GINZBURG: My intellectual trajectory has many roots, like anyone else’s. But working on Inquisition archival evidence has been fundamental — something I have sometimes compared to the field experience of an anthropologist. It shaped my later research in many ways, although after a few decades I started to work in different directions. I vividly remember the long days spent completely alone in the Udine Ecclesiastical Archive in the early ’60s (half a century ago, I can’t believe it) transcribing Inquisition trials nobody had seen before me — except for the inquisitors themselves. I was thrilled by what I read, thrilled by my solitude, thrilled by the encounter with a phenomenon (the benandanti) which no scholar had been aware of. Names of completely unknown peasants, men and women, emerged from those 16th-century trials — along with their dreams, their emotional reactions, and so forth. I have never since experienced something comparable in my life as a researcher.
GAZETTE: Do you consider that chapter of your life, so to speak — referring to your early archival experiences — one that is still open?
GINZBURG: Yes and no. That particular archival experience came to an end in 1989, with the publication of “Storia notturna” (translated into English as “Ecstasies: Deciphering the Witches’ Sabbath”): a book which sought to unfold, on a completely different spatial and chronological scale, the implications of my first one, “I benandanti” (translated into English as “The Night Battles”). But some of the issues I dealt with in “Ecstasies” — for instance the relationship between morphology and history — fueled much of my later work.
GAZETTE: How might you regard the subsequent chapter in your life as a researcher? One notices an increasing presence of apparently disparate nodes in cultural history in your work.

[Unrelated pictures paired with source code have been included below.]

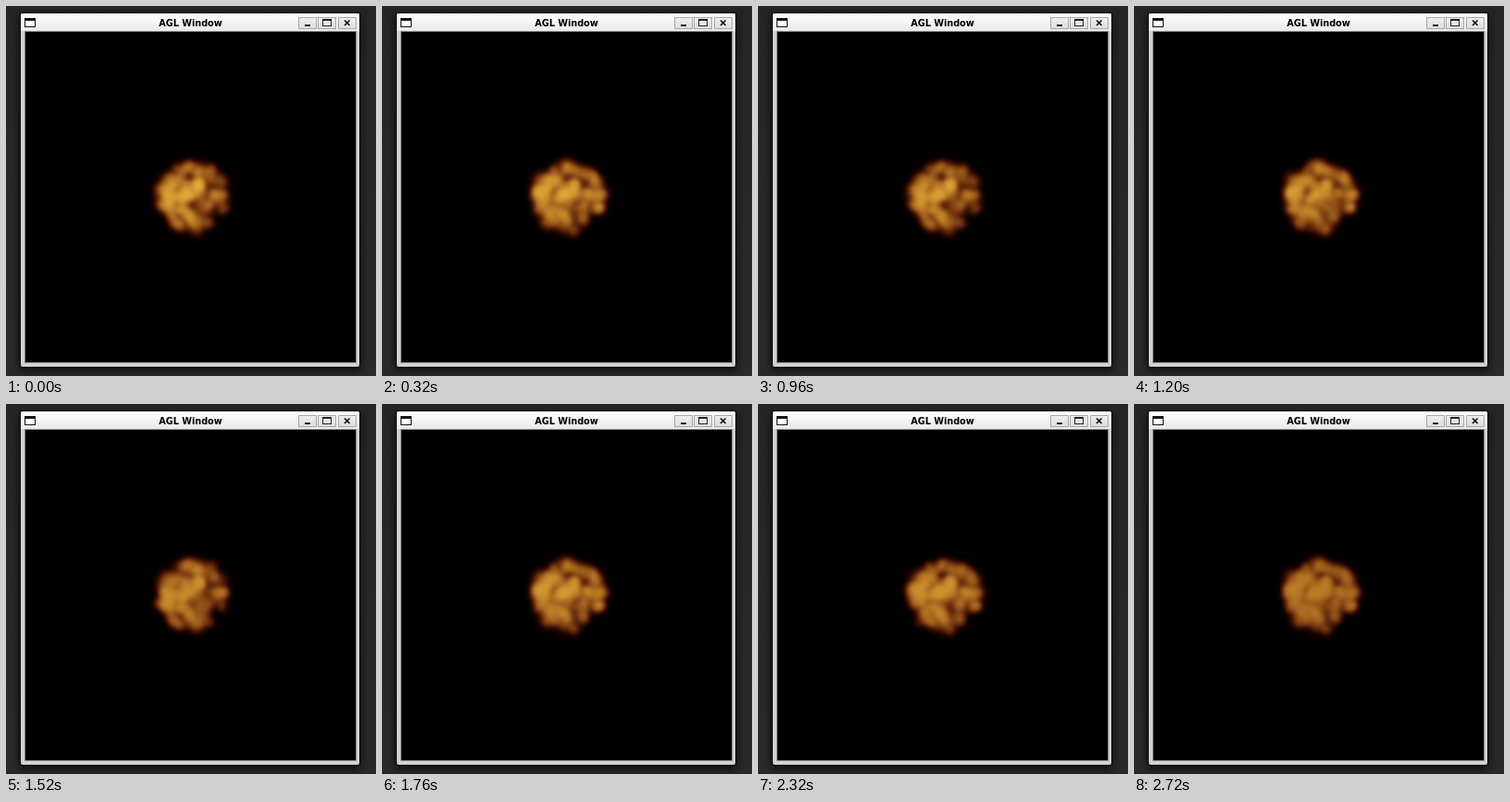
These frames come from a looping animation (400 by 400 pixels, 2880 ms). An HTML page with a canvas:

```html
<!DOCTYPE html>
<html lang="en">
<head>
<meta charset="utf-8">
<title>AGL Window</title>
<style>
html, body { margin: 0; width: 100%; height: 100%; overflow: hidden; background: #262628; }
canvas { display: block; width: 400px; height: 400px; }
</style>
</head>
<body>
<canvas id="stage" width="400" height="400"></canvas>
<script>
const ctx = document.getElementById('stage').getContext('2d');
const LOOP = 2880, STEP = 80, LAST = 34, LIFE = 480;
const SIZE = 120, LEFT = 141, TOP = 147;
const patch = ctx.createImageData(SIZE, SIZE);
const density = new Float32Array(SIZE * SIZE);

// time, brightest tone, how quickly overlapping puffs reach it
const HEAT = [
  [0, .98, 1], [720, .95, .95], [1200, .95, .95],
  [1520, .88, 1.1], [2000, .96, 1], [2720, .8, 1.3]
];

const mix = (a, b, k) => a + (b - a) * k;

function box(x, y, w, h, fill) {
  ctx.fillStyle = fill;
  ctx.fillRect(x, y, w, h);
}

function frame(x, y, w, h, stroke) {
  ctx.strokeStyle = stroke;
  ctx.lineWidth = 1;
  ctx.strokeRect(x + .5, y + .5, w - 1, h - 1);
}

function rounded(x, y, w, h, r, fill) {
  ctx.fillStyle = fill;
  ctx.beginPath();
  ctx.roundRect(x, y, w, h, r);
  ctx.fill();
}

function shade(y, h, top, bottom) {
  const g = ctx.createLinearGradient(0, y, 0, y + h);
  g.addColorStop(0, top);
  g.addColorStop(1, bottom);
  return g;
}

function drawWindow() {
  box(0, 0, 400, 400, shade(0, 400, '#252527', '#29292b'));
  ctx.save();
  ctx.shadowColor = 'rgba(0,0,0,.75)';
  ctx.shadowBlur = 10;
  ctx.shadowOffsetY = 3;
  rounded(15, 7, 368, 384, 3, '#101010');
  ctx.restore();
  rounded(16, 8, 366, 382, 2, '#d2d2d0');
  rounded(16, 8, 366, 19, [2, 2, 0, 0], shade(8, 19, '#ffffff', '#e9e9e8'));
  frame(20, 27, 359, 359, '#80807e');
  box(21, 28, 357, 357, '#000');

  box(20, 13, 12, 10, '#111');
  box(21, 16, 10, 6, '#fff');

  ctx.fillStyle = '#000';
  ctx.font = 'bold 9.7px "DejaVu Sans", sans-serif';
  ctx.textAlign = 'center';
  ctx.fillText('AGL Window', 199.5, 22);

  for (const x of [316, 337, 359]) {
    box(x, 12, 20, 13, shade(12, 13, '#f0f0ef', '#dcdcda'));
    frame(x, 12, 20, 13, '#a8a8a6');
  }
  box(323, 20, 6, 2, '#222');
  frame(342, 14, 10, 8, '#222');
  box(342, 14, 10, 2, '#222');
  ctx.strokeStyle = '#111';
  ctx.lineWidth = 1.7;
  ctx.beginPath();
  ctx.moveTo(366, 15.5); ctx.lineTo(371.5, 21);
  ctx.moveTo(371.5, 15.5); ctx.lineTo(366, 21);
  ctx.stroke();
}

function randomFrom(seed) {
  return () => {
    seed = (Math.imul(seed, 1664525) + 1013904223) >>> 0;
    return seed / 4294967296;
  };
}

const random = randomFrom(77);
const puffs = Array.from({ length: 120 }, () => ({
  angle: random() * 2 * Math.PI,
  reach: 37 * Math.sqrt(random()),
  sigma: 3.6 + random() * 2,
  birth: random()
}));

function heatAt(t) {
  const i = Math.max(1, HEAT.findIndex(k => k[0] >= t));
  const a = HEAT[i - 1], b = HEAT[i];
  const k = (t - a[0]) / (b[0] - a[0]);
  return a.map((v, n) => mix(v, b[n], k));
}

function addPuff(cx, cy, sigma, weight) {
  const r = Math.ceil(sigma * 3), x0 = Math.round(cx), y0 = Math.round(cy);
  for (let y = y0 - r; y <= y0 + r; y++) {
    for (let x = x0 - r; x <= x0 + r; x++) {
      const d2 = (x - cx) ** 2 + (y - cy) ** 2;
      density[y * SIZE + x] += weight * Math.exp(-d2 / (2 * sigma * sigma));
    }
  }
}

function drawFire(time) {
  const [, peak, gain] = heatAt(time);
  density.fill(0);
  addPuff(46, 62, 6, .5);
  for (const p of puffs) {
    const age = (time / LIFE + p.birth) % 1;
    const r = p.reach * mix(.88, 1.08, age);
    const weight = .62 * Math.sin(Math.PI * age);
    addPuff(60 + r * Math.cos(p.angle), 60 + r * Math.sin(p.angle), p.sigma, weight);
  }
  density.forEach((d, n) => {
    const t = peak * (1 - Math.exp(-gain * d));
    patch.data.set([235 * t, 185 * t ** 1.7, 62 * t ** 2, 255], n * 4);
  });
  ctx.putImageData(patch, LEFT, TOP);
}

let shown = -1;
function tick() {
  const step = Math.min(LAST, Math.floor(performance.now() % LOOP / STEP));
  if (step !== shown) {
    shown = step;
    drawFire(step * STEP);
  }
  requestAnimationFrame(tick);
}

drawWindow();
tick();
</script>
</body>
</html>
```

GINZBURG: What I have done since 1989 is difficult to describe: My research path may seem erratic, although I can detect a certain logic in it. Indeed, I have tried to repeat over and over the thrill of ignorance, addressing subjects I was completely unfamiliar with. First of all, I would say, it is a pleasure: I love teaching but I love learning much more. But there is probably another, more hidden, reason. I encountered my research topic, along with the books which deeply shaped my mind as a scholar, when I was in my 20s. Being precocious is not necessarily a bliss. Later I tried, more or less unconsciously, to disentangle myself from what I had become, testing what I had learned so far on new, unfamiliar topics. Casuistry was one of them. I first come across it in an essay on Machiavelli. Then Pascal came, and his opponents: the Jesuits. I will talk about both of them in my Tanner Lectures. But casuistry also required a reflection upon case studies and their implications. Once again, writing history and reflecting on the historian’s craft were inextricably connected, as they have always been since my early experiences in the Friulian archives.
GAZETTE: You have written that you were often your own greatest antagonist and that you often held objections to your work that differed from those of your critics. Is this still so? If yes, what are your greatest objections as of now?
GINZBURG: For a long time I have been fascinated by the devil’s advocate: a figure that has played a crucial role in Catholic canonization trials since the early 17th century. The topic of the Martin Buber lecture I gave in Jerusalem a few years ago was “Inner Dialogues. The Jew as Devil’s Advocate.” I feel involved in an endless, contentious conversation with the devil’s advocate. What does he say to me in these days? He says: “You are trying to tame me. You are not listening to me as you did in the past.” Maybe he is right. But self-satisfaction would be the end — a ludicrous end. I will try to do my best to avoid it.